Thank you to all of our Penn undergraduates and friends who took the time between July 1, 2010 and June 30, 2011 to make an annual gift to The Penn Fund in support of Penn students! Our reunion classes had record-breaking years and we are looking forward to announcing our total numbers in the coming weeks, including higher than ever numbers of Benjamin Franklin Society and Ivy Stone Society members.
While we also broke through dollar records this year, it is the participation that the University is most excited about. Knowing that 25,000+ undergraduate alumni come together every year and contribute whatever they can to The Penn Fund – in support of the students who follow in their footsteps – truly demonstrates the amazing commitment of Penn alumni.
Therefore, I wish all of you a very happy new year and I hope you will join The Penn Fund in fiscal year 2012 in support the immediate priorities of undergraduate education at Penn.
Author: Amanda M. D’Amico
Happy Fourth of July! During this day filled with barbeques, fireworks, and good company, I wanted to take a moment to think about the reason for this three-day weekend and the impact of America’s founding fathers.
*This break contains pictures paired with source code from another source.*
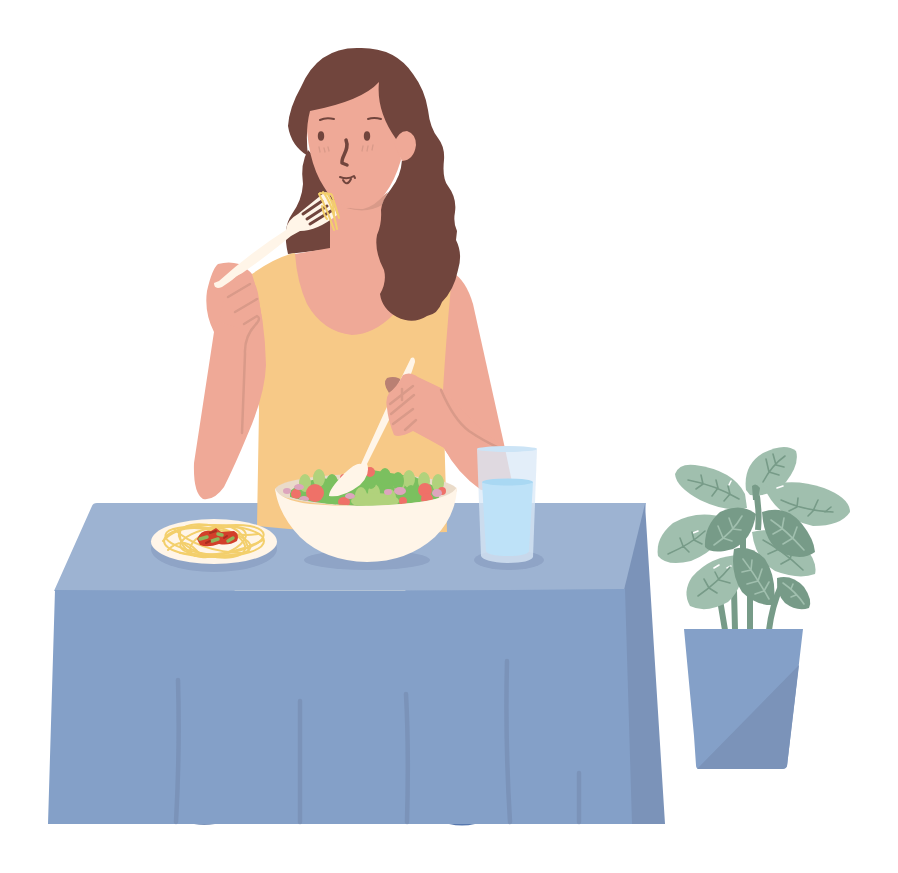
<!DOCTYPE html>
<html lang="en">
<head>
<meta charset="utf-8">
<title>Woman eating pasta and salad</title>
<style>
:root{--skin:#efa997;--skin-shade:#d99a89;--hair:#71453d;--shirt:#f7c987;--cream:#fff5e8;--cloth:#84a0c8;--cloth-top:#9db3d2;--cloth-shade:#7b93b9;--shadow:#8fa4c6;--leaf:#a0bfae;--leaf-dark:#779b88;--pasta:#f3cf6c;--tomato:#ef7168;--green:#7bc05f;--lime:#b1d27c;--onion:#dda5bd;--sauce:#d23f2a;--water:#bee2f8}
html,body{margin:0;background:#fff;overflow:hidden}
svg{display:block;width:898px;height:873px}
.skin{fill:var(--skin)}.hair{fill:var(--hair)}.cream{fill:var(--cream)}
.line{fill:none;stroke-linecap:round;stroke-linejoin:round}
.crease{stroke:var(--skin-shade);stroke-width:2.5}
.face{stroke:var(--hair);stroke-width:2}
.noodle{stroke:var(--pasta);stroke-width:2}
.fold{stroke:var(--cloth-shade);stroke-width:4.5}
.light{fill:var(--leaf)}.dark{fill:var(--leaf-dark)}
.stem{stroke:var(--leaf-dark);stroke-width:6;stroke-linecap:butt}
.vein-dark{stroke:var(--leaf-dark);stroke-width:1.6}
.vein-light{stroke:var(--leaf);stroke-width:1.6}
</style>
</head>
<body>
<svg viewBox="0 0 898 873" role="img" aria-label="A woman at a table eats spaghetti with a fork and tosses a salad, beside a potted plant">
<defs>
<ellipse id="bit" rx="6" ry="9"/>
<clipPath id="salad-opening"><path d="M276 460H457V488Q452 503 366 506Q283 503 276 488Z"/></clipPath>
</defs>

<g id="table">
<path fill="var(--cloth-top)" d="M97 503H646L640 560L626 592L54 591L92 506Q93 503 97 503Z"/>
<path fill="var(--cloth-shade)" d="M645 504L665 824H630L624 590Z"/>
<path fill="var(--cloth)" d="M55 590Q340 592 625 589L632 824H48Z"/>
<path class="line" stroke="#b3c3d6" d="M235 590.5H405"/>
<g class="line fold">
<path d="M178 680Q180 750 176 822"/><path d="M300 701V822"/><path d="M406 694Q409 750 407 822"/><path d="M507 661Q505 740 510 822"/><path d="M579 773V822"/>
</g>
<path fill="var(--cloth-shade)" d="M194 824H215Q204 826 194 824Z"/>
<path fill="#5778ae" d="M449 824H475Q462 827 449 824Z"/>
</g>

<g id="woman">
<path class="hair" d="M308 150Q300 164 303 184Q302 200 292 214Q282 228 288 254L340 248L345 190Z"/>
<path class="skin" d="M452 272Q466 280 473 304L504 444L512 482L482 490Q458 470 442 446L440 300Z"/>
<path fill="var(--shirt)" d="M252 274Q274 258 294 253L340 290L400 300L451 286Q446 340 443 390L447 532Q350 536 257 526L259 410Z"/>
<path class="skin" d="M330 200L330 248L295 254Q297 282 307 304Q323 332 352 335Q374 334 393 315L382 200Z"/>
<path fill="var(--skin-shade)" d="M346 208Q368 208 388 192L382 205Q367 214 346 208Z"/>
<path class="skin" d="M306 108Q306 160 324 187Q337 210 363 209Q388 203 401 160L395 90L379 70Z"/>
<path class="hair" d="M308 156Q291 146 288 126Q289 108 301 87Q318 47 359 48Q395 47 413 74Q425 90 428 110Q430 128 438 138Q445 147 444 160Q442 178 448 186Q457 198 455 212Q453 223 457 231L456 240Q463 254 458 270Q454 290 442 302Q438 314 427 316Q413 325 397 317Q382 309 380 294Q387 282 384 270Q374 251 377 235Q382 224 381 210Q382 200 391 189Q401 176 402 160L396 139Q376 111 379 82Q362 101 310 111Q305 130 308 156Z"/>
<path class="skin" d="M394 144Q398 131 407 131Q416 134 416 145Q414 160 402 161Z"/>
<g id="face">
<ellipse class="hair" cx="321" cy="136" rx="3.2" ry="4.8"/><ellipse class="hair" cx="367" cy="136" rx="3.2" ry="4.8"/>
<g class="line face"><path d="M320 120Q326 117 334 119M368 119Q374 117 381 119"/><path stroke-width="3.5" d="M346 140C350 150 341 156 342 163L347 165"/><path d="M340 177Q348 180 354 176L355 178M343 180Q347 187 351 179"/></g>
<path class="line" stroke="var(--skin-shade)" stroke-width="1.3" d="M319 147L320 152M324 148L325 152M328 147L329 151M363 146L362 151M368 146L367 151M373 145L372 150"/>
</g>

<g id="fork-arm">
<path class="skin" d="M252 274Q265 315 266 365Q265 395 247 436Q235 465 224 487Q214 501 203 499Q193 493 194 463L214 332Q204 312 207 291Q212 269 218 264Q229 261 239 264Q248 269 252 274Z"/>
<path class="cream" d="M214 283L219 281Q250 253 286 230Q287 220 298 214L325 192L329 194L337 215Q317 231 300 231L291 236Q257 264 222 287Q214 290 214 283Z"/>
<path class="line" stroke="var(--hair)" stroke-width="3" d="M303 214L322 201M307 219L327 206M310 224L331 211"/>
<path class="line noodle" stroke-width="2.5" d="M319 194Q327 209 334 230M323 192Q332 203 337 229M327 193Q335 205 334 216M332 195L339 218M322 206Q324 216 327 219M320 193L331 194"/>
<path class="skin" d="M226 287Q238 272 246 273Q254 277 258 293L262 320L250 332L219 322Z"/>
<path class="line crease" d="M228 297L250 284M235 312L257 299M244 324L257 316Q261 318 257 323Q244 336 245 354L242 433"/>
</g>

<g id="spoon-arm">
<path fill="#b98073" d="M389 393Q382 383 387 378Q397 375 404 382Z"/>
<path class="cream" d="M411 358Q415 356 415 362Q403 400 389 420L367 464Q371 474 360 485Q343 498 329 496Q329 489 344 474Q356 462 361 464L385 411Z"/>
<path class="skin" d="M403 375Q410 371 418 377L441 388L483 431L504 446L511 482L481 490Q457 473 444 448Q430 440 413 431Q400 438 394 435Q388 420 387 408Q385 399 389 393Q397 387 403 375Z"/>
<path class="line crease" stroke-width="2" d="M390 404L413 386M391 414L414 395M393 424L413 409M405 430L416 420M402 389V400"/>
<path class="line crease" d="M441 390Q454 420 469 431Q482 440 501 449"/>
</g>
</g>

<g id="salad-bowl">
<ellipse fill="var(--shadow)" cx="367" cy="560" rx="63" ry="10"/>
<ellipse fill="#eadbc9" cx="366" cy="490" rx="91" ry="16"/>
<g clip-path="url(#salad-opening)">
<path fill="var(--green)" d="M290 491Q310 474 340 480L372 470L415 477L438 488L440 512H290Z"/>
<g fill="var(--lime)"><use href="#bit" x="305" y="483"/><use href="#bit" x="319" y="478"/><use href="#bit" x="361" y="496"/><use href="#bit" x="374" y="493"/><use href="#bit" x="390" y="498"/><use href="#bit" x="409" y="479"/><use href="#bit" x="424" y="481"/><use href="#bit" x="438" y="483"/><use href="#bit" x="399" y="483"/><ellipse cx="375" cy="501" rx="24" ry="8"/></g>
<g fill="var(--green)"><use href="#bit" x="332" y="483"/><use href="#bit" x="385" y="477"/><use href="#bit" x="371" y="480"/><use href="#bit" x="398" y="481"/><use href="#bit" x="411" y="494"/><use href="#bit" x="331" y="500"/></g>
<g fill="var(--tomato)"><circle cx="315" cy="493" r="9"/><circle cx="296" cy="494" r="5"/><circle cx="425" cy="490" r="7"/><circle cx="370" cy="472" r="5"/><circle cx="427" cy="499" r="6"/><ellipse cx="344" cy="502" rx="6" ry="5"/><circle cx="403" cy="501" r="4"/><circle cx="442" cy="491" r="4"/><circle cx="344" cy="478" r="4"/></g>
<g fill="var(--onion)"><ellipse cx="299" cy="487" rx="5" ry="3"/><ellipse cx="287" cy="491" rx="4" ry="3"/><ellipse cx="350" cy="496" rx="5" ry="3"/><ellipse cx="400" cy="491" rx="6" ry="4"/><ellipse cx="437" cy="493" rx="5" ry="4"/><ellipse cx="388" cy="492" rx="4" ry="3"/><ellipse cx="304" cy="499" rx="5" ry="3"/></g>
</g>
<path class="cream" d="M361 464L367 464Q371 474 360 485Q343 498 329 496Q329 489 344 474Q356 463 361 464Z"/>
<path class="cream" d="M275 488Q279 500 310 504Q366 509 420 502Q452 497 457 487Q456 516 435 537Q407 562 367 562Q325 561 300 537Q278 514 275 488Z"/>
</g>

<g id="spaghetti-plate">
<ellipse fill="var(--shadow)" cx="214" cy="549" rx="63" ry="23"/>
<ellipse class="cream" cx="214" cy="541.5" rx="63" ry="22.5"/>
<g class="line noodle" stroke-width="1.6">
<ellipse cx="214" cy="541" rx="50" ry="16"/><ellipse cx="208" cy="541" rx="43" ry="13" transform="rotate(8 208 541)"/><ellipse cx="222" cy="540" rx="42" ry="14" transform="rotate(-8 222 540)"/><ellipse cx="212" cy="541" rx="34" ry="15" transform="rotate(14 212 541)"/><ellipse cx="218" cy="542" rx="29" ry="13" transform="rotate(-18 218 542)"/>
<path d="M163 541Q180 523 210 530T258 534M168 550Q185 533 201 556M174 529Q199 552 244 553M180 553Q225 560 263 540M228 526Q245 531 249 552M181 528Q176 545 195 556"/>
</g>
<path fill="var(--sauce)" d="M197 539Q201 529 211 531L216 528L221 532L234 531Q240 534 237 541Q229 546 219 544Q208 548 200 545Z"/>
<path class="line" stroke="#8fb65a" stroke-width="3.5" d="M200 539L207 537M212 541L218 539M218 534L222 535M228 541L233 538"/>
<path class="line" stroke="#a92d1f" stroke-width="2" d="M210 533L216 531M224 538L227 536M206 543L210 541"/>
</g>

<g id="water-glass">
<ellipse fill="var(--shadow)" cx="509" cy="560" rx="35" ry="10"/>
<path fill="#dbe9f7" fill-opacity=".76" d="M477 449Q506 444 537 449L533 557Q530 563 507 563Q484 562 481 556Z"/>
<path fill="var(--water)" d="M482 482Q508 476 533 482L529 551Q527 556 508 556Q488 556 486 551Z"/>
<ellipse fill="#a9d8f3" cx="507.500" cy="482" rx="25.500" ry="3.500"/>
<ellipse fill="#cce4f6" cx="507" cy="449" rx="30" ry="3"/>
</g>

<g id="potted-plant">
<g class="line stem"><path d="M725 630L720 600M735 630L734 590M750 630L750 580M769 630Q772 606 781 586M743 560V535M758 530Q760 508 755 486"/></g>
<g class="light">
<path d="M747 508Q727 513 700 500Q676 487 675 474Q679 463 695 465Q733 470 745 494Z"/>
<path d="M746 490Q743 465 763 453Q785 442 796 451Q800 464 786 482Q770 498 750 495Z"/>
<path d="M764 487Q792 477 824 488Q850 498 850 512Q841 526 813 526Q777 518 764 487Z"/>
<path d="M727 518Q697 509 673 523Q655 538 658 556Q667 567 691 561Q724 548 727 518Z"/>
<path d="M752 532Q780 525 803 545Q818 561 815 574Q799 580 775 571Q755 559 752 532Z"/>
<path d="M742 555Q711 555 692 577Q682 592 690 606Q706 614 728 602Q746 586 742 555Z"/>
</g>
<path class="line" stroke="#fff" stroke-width="1.6" d="M693 533L698 531M776 544L782 542M714 568L719 565M727 568L731 566M777 488L783 486M729 485L731 481"/>
<g class="line vein-dark">
<path d="M688 480Q715 485 739 499M703 484L701 475M703 484L696 489M718 488L716 480M718 488L712 496M730 494L728 486M730 494L724 501"/>
<path d="M763 482Q772 465 785 456M769 472L766 459M769 472L779 475M776 465L773 454M776 465L784 467"/>
<path d="M781 500Q805 511 833 512M797 507L798 498M797 507L789 511M813 511L818 500M813 511L808 516M825 512L831 507"/>
<path d="M668 554Q691 544 705 531M683 546L680 538M683 546L689 552M694 540L692 532M694 540L702 544"/>
<path d="M763 540Q782 550 803 570M777 550L779 543M777 550L768 554M790 559L793 550M790 559L781 564"/>
<path d="M698 596Q718 582 730 567M709 588L704 579M709 588L717 593M719 580L715 572M719 580L730 583"/>
</g>
<g class="dark">
<path d="M756 514Q741 502 720 512Q704 526 705 547Q712 555 733 549Q752 540 756 514Z"/>
<path d="M762 512Q786 504 802 524Q814 539 815 552Q803 561 784 554Q764 544 762 512Z"/>
<path d="M734 549Q750 544 765 559Q777 577 774 605Q756 606 742 592Q730 574 734 549Z"/>
<path d="M777 578Q792 574 804 587Q813 600 809 608Q797 612 785 603Q776 594 777 578Z"/>
<path d="M752 486Q756 482 760 488L758 500H753Z"/>
</g>
<g class="line vein-light">
<path d="M714 545Q733 532 742 516M723 538L718 526M723 538L732 541M733 529L729 518M733 529L741 530"/>
<path d="M771 520Q786 530 804 550M782 529L784 518M782 529L773 534M793 538L797 527M793 538L783 544"/>
<path d="M743 559Q756 576 769 599M751 570L752 560M751 570L742 572M758 581L762 569M758 581L747 584M764 591L769 582M764 591L755 594"/>
<path d="M783 583Q796 592 804 604M791 589L793 584M796 595L791 597"/>
</g>
<path fill="var(--cloth)" d="M684 629H803L787 766Q786 769 782 769H699Q696 769 696 765L694 736Z"/>
<path fill="var(--cloth-shade)" d="M799 665L787 766Q786 769 782 769H697Z"/>
</g>
</svg>
</body>
</html>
In that spirit, I combed through campus to find images and mementos of one of America’s most prominent founding fathers and Penn’s founder: Ben Franklin.
Finding Ben Franklin’s influence at Penn isn’t difficult. From Penn’s alumni magazine, The Pennsylvania Gazette, to this very blog, Mr. Franklin can be found throughout the Penn community. Here are just a few places where you can see images of Ben Franklin on campus:
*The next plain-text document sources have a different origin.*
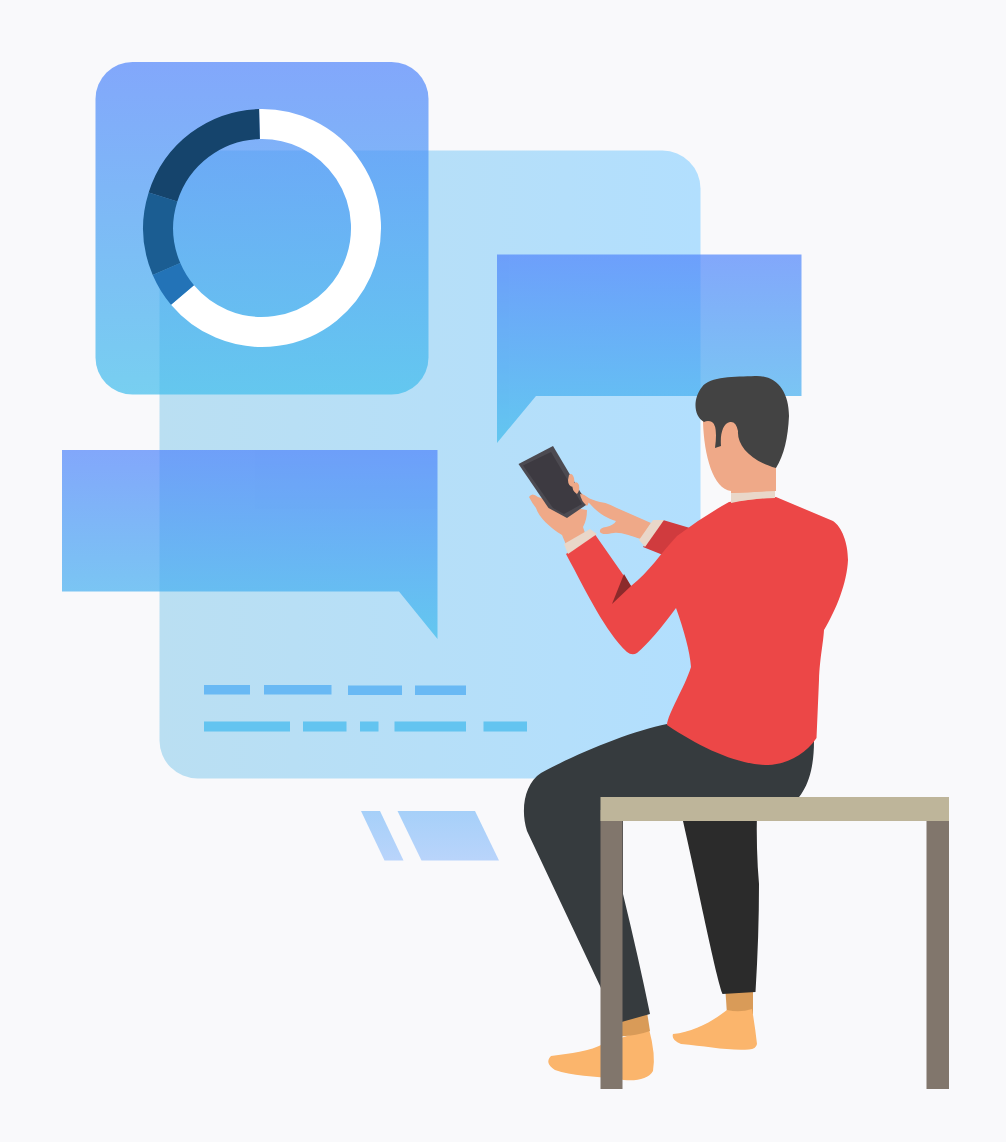
<!DOCTYPE html>
<html lang="en">
<head>
<meta charset="utf-8">
<title>Man chatting on a phone</title>
<style>
:root {
  --page: #f9f9fb;
  --glass-top: #4f84fb;
  --glass-bottom: #40bdec;
  --panel-left: #badff2;
  --panel-right: #b2dffe;
  --line-upper: #69b9f4;
  --line-lower: #63c4f0;
  --navy: #15446c;
  --ocean: #1b5d92;
  --azure: #2373b7;
  --sweater: #ec4747;
  --sweater-shade: #d03b3e;
  --sweater-fold: #8c2a2b;
  --cuff: #e9d7c9;
  --skin: #efa988;
  --hair: #434343;
  --trousers: #363b3e;
  --trousers-far: #2b2b2b;
  --foot: #fbb56c;
  --ankle: #d99b58;
  --seat: #beb59a;
  --legs: #81766c;
  --phone: #4c4a51;
  --screen: #3d3a41;
}
html, body { margin: 0; width: 1006px; height: 1142px; overflow: hidden; background: var(--page); }
svg { display: block; }
.glass { opacity: .7; }
.ring path { fill: none; stroke-width: 30; }
.skin { fill: var(--skin); }
.cuff { fill: var(--cuff); }
.sweater { fill: var(--sweater); }
.foot { fill: var(--foot); }
.ankle { fill: var(--ankle); }
.table-leg { fill: var(--legs); }
</style>
</head>
<body>
<svg width="1006" height="1142" viewBox="0 0 1006 1142" role="img" aria-label="A man sits on a bench using a phone in front of chat bubbles and a ring chart">
  <defs>
    <linearGradient id="glass" x1="0" y1="0" x2="0" y2="1">
      <stop offset="0" stop-color="var(--glass-top)"/>
      <stop offset="1" stop-color="var(--glass-bottom)"/>
    </linearGradient>
    <linearGradient id="panel-tint">
      <stop offset="0" stop-color="var(--panel-left)"/>
      <stop offset="1" stop-color="var(--panel-right)"/>
    </linearGradient>
    <linearGradient id="slant-tint" x1="0" y1="0" x2="0" y2="1">
      <stop offset="0" stop-color="#a6d0f9"/>
      <stop offset="1" stop-color="#b9d4fb"/>
    </linearGradient>
  </defs>

  <rect id="panel" x="159.500" y="150.500" width="541" height="628" rx="38" fill="url(#panel-tint)"/>

  <g id="chart-card">
    <rect class="glass" x="95.500" y="62" width="333" height="332.500" rx="37" fill="url(#glass)"/>
    <g class="ring">
      <path d="M259.500 124A104 104 0 1 1 182.500 295" stroke="#fff"/>
      <path d="M182.500 295A104 104 0 0 1 166.500 269" stroke="var(--azure)"/>
      <path d="M166.500 269A104 104 0 0 1 163 197" stroke="var(--ocean)"/>
      <path d="M163 197A104 104 0 0 1 259.500 124" stroke="var(--navy)"/>
    </g>
  </g>

  <g id="chat-bubbles" class="glass" fill="url(#glass)">
    <path d="M497 254.500H801.500V396H536L497 443Z"/>
    <path d="M62 450H437.500V639L399 591.500H62Z"/>
  </g>

  <g id="text-lines">
    <g fill="var(--line-upper)">
      <rect x="204" y="685" width="46" height="9.500"/>
      <rect x="264" y="685" width="67.500" height="9.500"/>
      <rect x="348" y="685.500" width="54" height="9.500"/>
      <rect x="415" y="685.500" width="51" height="9.500"/>
    </g>
    <g fill="var(--line-lower)">
      <rect x="204" y="721.500" width="86" height="10"/>
      <rect x="303" y="721.500" width="43.500" height="10"/>
      <rect x="360" y="721.500" width="18.500" height="10"/>
      <rect x="394.500" y="721.500" width="71.500" height="10"/>
      <rect x="483.500" y="721.500" width="43.500" height="10"/>
    </g>
  </g>

  <g id="slanted-blocks" fill="url(#slant-tint)">
    <path d="M361 811H380L403.500 860.500H384.500Z"/>
    <path d="M397.500 811H475L499 860.500H421.500Z"/>
  </g>

  <g id="far-leg">
    <path class="ankle" d="M725 985H753V1014H727Z"/>
    <path class="foot" d="M727 1010Q740 1013 752 1009Q755 1026 757 1044Q756 1049 749 1049.500C728 1051 706 1046 681 1044Q671 1040 673 1034C693 1032 712 1022 727 1010Z"/>
    <path d="M680 808H757Q756 850 759 884Q759 935 755.500 992L722.500 994C714 969 699 890 680 808Z" fill="var(--trousers-far)"/>
  </g>

  <g id="near-leg">
    <path class="foot" d="M649 1029Q656 1055 653 1071C648 1080 633 1082 617 1079C595 1076 571 1076 555 1070Q544 1063 551 1056C571 1053 589 1052 605 1043Z"/>
    <path class="ankle" d="M618 1016L647 1012L650 1031Q633 1037 618 1036Z"/>
    <path d="M667 724C631 731 576 754 541 773C525 783 520 809 527 831L601 988L618 1023L650 1014Q639 960 623 894V809H785C803 799 814 778 814 741Z" fill="var(--trousers)"/>
  </g>

  <g id="table">
    <rect class="table-leg" x="600.500" y="810" width="22" height="279"/>
    <rect class="table-leg" x="926.500" y="810" width="22.500" height="279"/>
    <rect x="600.500" y="797" width="348.500" height="24" fill="var(--seat)"/>
  </g>

  <g id="far-arm">
    <path class="skin" d="M577 490C582 494 590 500 600 502C609 503 616 508 626 512L651 523L641 539C630 536 621 532 614 533C607 534 602 535 600 532Q599 528 606 527Q614 525 616 521C606 518 597 512 591 505Z"/>
    <path d="M663 520L690 528L668 557L643 547Z" fill="var(--sweater-shade)"/>
    <path class="cuff" d="M653 520H664L645 547L639 540Z"/>
  </g>

  <g id="near-hand">
    <path class="skin" d="M529 497Q532 492 538 497L568 507L587 510Q587 520 583 527L586 536L567 547L562 535C549 527 539 517 536 508Q532 503 529 497Z"/>
    <path d="M518.500 464L553 446L587.500 504L567 518L548.500 508Z" fill="var(--phone)"/>
    <path d="M523 465.500L551 452L582 504L564 514L553 508Z" fill="var(--screen)"/>
    <path class="skin" d="M569 475Q572 472 574 478Q575 484 573 487Q568 486 568 480ZM573 484Q577 480 579 485Q580 491 577 494Q571 490 573 484ZM580 494Q585 494 590 500L587 506Q581 501 580 494Z"/>
  </g>

  <g id="torso">
    <path class="skin" d="M731 484H775V502H731Z"/>
    <path class="sweater" d="M729 502L776 497L833 521C842 527 848 543 848 560C847 583 836 610 824 630C823 646 820 656 819 680L816.500 738C805 755 787 764 768 765C738 765 701 748 667 725C668 713 684 689 691 667C690 652 684 630 676 608C662 627 648 644 637 653Q632 656 627 652C605 631 588 595 566 554L594 533L631 586C649 572 661 553 677 536Q702 517 729 502Z"/>
    <path d="M624 574L631 586L612 604Z" fill="var(--sweater-fold)"/>
    <path class="cuff" d="M564 544L590 529L597 534L568 554Z"/>
    <path class="cuff" d="M731 493Q753 493 775 490V498Q755 498 731 503Z"/>
  </g>

  <g id="head">
    <path class="skin" d="M703 418H770L776 466V491L731 493V491C713 489 704 455 703 422Z"/>
    <path d="M704 422C693 416 693 398 702 387C710 376 735 377 755 376C777 375 789 392 789 416C788 438 784 455 776 468C751 461 737 446 738 431Q736 421 730 422C723 423 720 434 721 446L715 448Q718 426 712 422Q708 420 704 422Z" fill="var(--hair)"/>
  </g>
</svg>
</body>
</html>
Ben on the Bench. This iconic image of Mr. Franklin sits on the Class of 1962 Walkway and was a gift from this generous class.College Green. Located directly in front of College Hall, this statue of Ben Franklin has been seen by hundreds of thousands of students, alumni and staff, and serves as the legendary inspiration behind the split button.
Young Franklin. This statue of a spritely Mr. Franklin is located outside of the appropriately-named Franklin Field.
Quotes. Mr. Franklin’s words, as well as his images, have permeated Penn’s campus. The Class of 1962 Walkway is filled with quotations from this world-renowned scholar. Below are two of my favorites:
Next time you’re taking a walk around Penn, be sure to take notice of the influence that Franklin had on the campus, and on the country at-large. For information of Franklin’s life and work, visit www.upenn.edu/about/founder.php